## [RAW DATA]
* * *

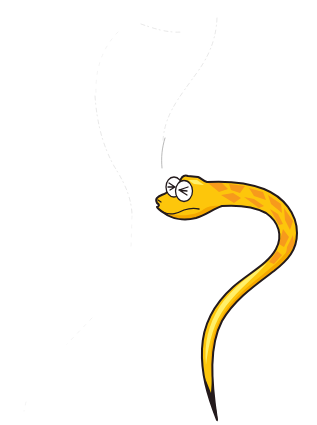
<!DOCTYPE html>
<html lang="en">
<head>
<meta charset="utf-8">
<title>Cartoon snake</title>
<style>
:root {
  --paper: #ffffff;
  --ink: #231a1c;
  --skin: #fdc60b;
  --shade: #f5a800;
  --patch: #f79a1c;
  --shine: #fff06a;
  --eye: #ffffff;
  --trace: #d9d9d9;
}
html, body { margin: 0; background: var(--paper); overflow: hidden; }
.canvas { display: block; width: 317px; height: 425px; }
.traces { fill: none; stroke: var(--trace); stroke-width: .6; stroke-linecap: round; }
.trace-dashed { stroke-dasharray: 4 3 1 4; }
.trace-faint { stroke: #ececec; stroke-dasharray: 3 6; }
.trace-dark { stroke: #a8a8a8; stroke-width: .8; }
.skin { fill: var(--skin); }
.shade { fill: var(--shade); }
.patches { fill: var(--patch); }
.shine { fill: var(--shine); }
.outline { fill: none; stroke: var(--ink); stroke-width: 2; stroke-linejoin: round; }
.eye { fill: var(--eye); stroke: var(--ink); stroke-width: 1.3; }
.feature { fill: none; stroke: var(--ink); stroke-width: 1.3; stroke-linecap: round; stroke-linejoin: round; }
</style>
</head>
<body>
<svg class="canvas" viewBox="0 0 317 425" role="img" aria-label="Yellow cartoon snake with squeezed-shut eyes and a curving tail">
  <defs>
    <path id="snake-body" d="M157 198C159 195 163 195 166 193L181 179C182 176 185 175 188 176L198 177C201 178 203 181 207 182C225 181 246 182 264 189C284 197 297 214 297 233C297 250 288 260 274 271C254 286 234 300 222 321C209 346 211 380 217 420C207 394 201 373 202 349C203 324 214 304 233 287C249 273 268 264 276 249C283 236 279 222 266 213C253 206 237 205 222 206C213 209 206 215 196 218C184 221 172 219 164 213C161 211 158 209 157 207C160 206 159 204 157 203C156 201 156 199 157 198Z"/>
    <clipPath id="body-clip"><use href="#snake-body"/></clipPath>
  </defs>

  <g class="traces">
    <path class="trace-dashed" d="M217 18C216 42 207 60 193 78C179 98 165 114 163 140"/>
    <path class="trace-dark" d="M165 138C162 148 161 157 162 168"/>
    <path class="trace-dashed" d="M141 24C155 29 168 33 182 32"/>
    <path class="trace-faint" d="M118 32C102 48 95 70 96 94"/>
    <path class="trace-dashed" d="M95 96C97 124 103 146 114 166C124 182 131 196 132 214"/>
    <path class="trace-faint" d="M132 216L131 247"/>
    <path class="trace-faint" d="M92 318L67 344M26 402L24 411"/>
  </g>

  <g id="snake">
    <use class="skin" href="#snake-body"/>
    <g clip-path="url(#body-clip)">
      <path class="shade" d="M297 225C297 254 262 273 241 293C216 317 209 340 211 372L217 420L224 350L304 262Z"/>
      <path class="shade" d="M158 208C172 218 194 217 204 209C210 205 218 205 224 207L198 222L166 219Z"/>
      <g class="patches">
        <path d="M208 183L222 183L228 189L219 192Z"/>
        <path d="M229 184L245 186L240 193L231 190Z"/>
        <path d="M221 195L233 193L241 198L234 203Z"/>
        <path d="M249 188L263 192L266 200L254 196Z"/>
        <path d="M244 197L254 199L264 206L259 208Z"/>
        <path d="M268 195L281 204L282 213L271 204Z"/>
        <path d="M270 209L278 214L283 224L279 225Z"/>
        <path d="M284 208L293 221L290 230L285 220Z"/>
        <path d="M283 229L289 237L284 247L279 244Z"/>
        <path d="M293 235L294 246L286 255L287 247Z"/>
        <path d="M277 251L282 255L274 264L269 262Z"/>
      </g>
      <path class="shine" d="M267 263C250 275 232 288 220 306C208 325 204 344 206 365C209 341 214 322 226 306C238 290 255 277 267 263Z"/>
      <path class="shine" d="M188 180L197 180L204 185L194 184Z"/>
    </g>
    <use class="outline" href="#snake-body"/>
    <path fill="var(--ink)" d="M205 378C207 393 212 409 218 422C216 408 213 393 212 378L211 393Z"/>

    <g id="face">
      <ellipse class="eye" cx="174" cy="187" rx="8" ry="10"/>
      <ellipse class="eye" cx="184" cy="191" rx="8.5" ry="10.5"/>
      <path class="feature" d="M169 183L175 187L170 190M175 187L168 187M188 187L179 190L187 195M179 190L187 191"/>
      <path class="feature" d="M163 212C171 216 178 213 184 210C190 208 195 208 199 209"/>
      <path class="feature" d="M158 200L161 202"/>
    </g>
  </g>
</svg>
</body>
</html>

* * *

## [AIM OF THE TASK]
Write out the entries word for word. Skip the pictures.

## [TASK ANSWER]
<!DOCTYPE html>
<html lang="en">
<head>
<meta charset="utf-8">
<title>Cartoon snake</title>
<style>
:root {
  --paper: #ffffff;
  --ink: #231a1c;
  --skin: #fdc60b;
  --shade: #f5a800;
  --patch: #f79a1c;
  --shine: #fff06a;
  --eye: #ffffff;
  --trace: #d9d9d9;
}
html, body { margin: 0; background: var(--paper); overflow: hidden; }
.canvas { display: block; width: 317px; height: 425px; }
.traces { fill: none; stroke: var(--trace); stroke-width: .6; stroke-linecap: round; }
.trace-dashed { stroke-dasharray: 4 3 1 4; }
.trace-faint { stroke: #ececec; stroke-dasharray: 3 6; }
.trace-dark { stroke: #a8a8a8; stroke-width: .8; }
.skin { fill: var(--skin); }
.shade { fill: var(--shade); }
.patches { fill: var(--patch); }
.shine { fill: var(--shine); }
.outline { fill: none; stroke: var(--ink); stroke-width: 2; stroke-linejoin: round; }
.eye { fill: var(--eye); stroke: var(--ink); stroke-width: 1.3; }
.feature { fill: none; stroke: var(--ink); stroke-width: 1.3; stroke-linecap: round; stroke-linejoin: round; }
</style>
</head>
<body>
<svg class="canvas" viewBox="0 0 317 425" role="img" aria-label="Yellow cartoon snake with squeezed-shut eyes and a curving tail">
  <defs>
    <path id="snake-body" d="M157 198C159 195 163 195 166 193L181 179C182 176 185 175 188 176L198 177C201 178 203 181 207 182C225 181 246 182 264 189C284 197 297 214 297 233C297 250 288 260 274 271C254 286 234 300 222 321C209 346 211 380 217 420C207 394 201 373 202 349C203 324 214 304 233 287C249 273 268 264 276 249C283 236 279 222 266 213C253 206 237 205 222 206C213 209 206 215 196 218C184 221 172 219 164 213C161 211 158 209 157 207C160 206 159 204 157 203C156 201 156 199 157 198Z"/>
    <clipPath id="body-clip"><use href="#snake-body"/></clipPath>
  </defs>

  <g class="traces">
    <path class="trace-dashed" d="M217 18C216 42 207 60 193 78C179 98 165 114 163 140"/>
    <path class="trace-dark" d="M165 138C162 148 161 157 162 168"/>
    <path class="trace-dashed" d="M141 24C155 29 168 33 182 32"/>
    <path class="trace-faint" d="M118 32C102 48 95 70 96 94"/>
    <path class="trace-dashed" d="M95 96C97 124 103 146 114 166C124 182 131 196 132 214"/>
    <path class="trace-faint" d="M132 216L131 247"/>
    <path class="trace-faint" d="M92 318L67 344M26 402L24 411"/>
  </g>

  <g id="snake">
    <use class="skin" href="#snake-body"/>
    <g clip-path="url(#body-clip)">
      <path class="shade" d="M297 225C297 254 262 273 241 293C216 317 209 340 211 372L217 420L224 350L304 262Z"/>
      <path class="shade" d="M158 208C172 218 194 217 204 209C210 205 218 205 224 207L198 222L166 219Z"/>
      <g class="patches">
        <path d="M208 183L222 183L228 189L219 192Z"/>
        <path d="M229 184L245 186L240 193L231 190Z"/>
        <path d="M221 195L233 193L241 198L234 203Z"/>
        <path d="M249 188L263 192L266 200L254 196Z"/>
        <path d="M244 197L254 199L264 206L259 208Z"/>
        <path d="M268 195L281 204L282 213L271 204Z"/>
        <path d="M270 209L278 214L283 224L279 225Z"/>
        <path d="M284 208L293 221L290 230L285 220Z"/>
        <path d="M283 229L289 237L284 247L279 244Z"/>
        <path d="M293 235L294 246L286 255L287 247Z"/>
        <path d="M277 251L282 255L274 264L269 262Z"/>
      </g>
      <path class="shine" d="M267 263C250 275 232 288 220 306C208 325 204 344 206 365C209 341 214 322 226 306C238 290 255 277 267 263Z"/>
      <path class="shine" d="M188 180L197 180L204 185L194 184Z"/>
    </g>
    <use class="outline" href="#snake-body"/>
    <path fill="var(--ink)" d="M205 378C207 393 212 409 218 422C216 408 213 393 212 378L211 393Z"/>

    <g id="face">
      <ellipse class="eye" cx="174" cy="187" rx="8" ry="10"/>
      <ellipse class="eye" cx="184" cy="191" rx="8.5" ry="10.5"/>
      <path class="feature" d="M169 183L175 187L170 190M175 187L168 187M188 187L179 190L187 195M179 190L187 191"/>
      <path class="feature" d="M163 212C171 216 178 213 184 210C190 208 195 208 199 209"/>
      <path class="feature" d="M158 200L161 202"/>
    </g>
  </g>
</svg>
</body>
</html>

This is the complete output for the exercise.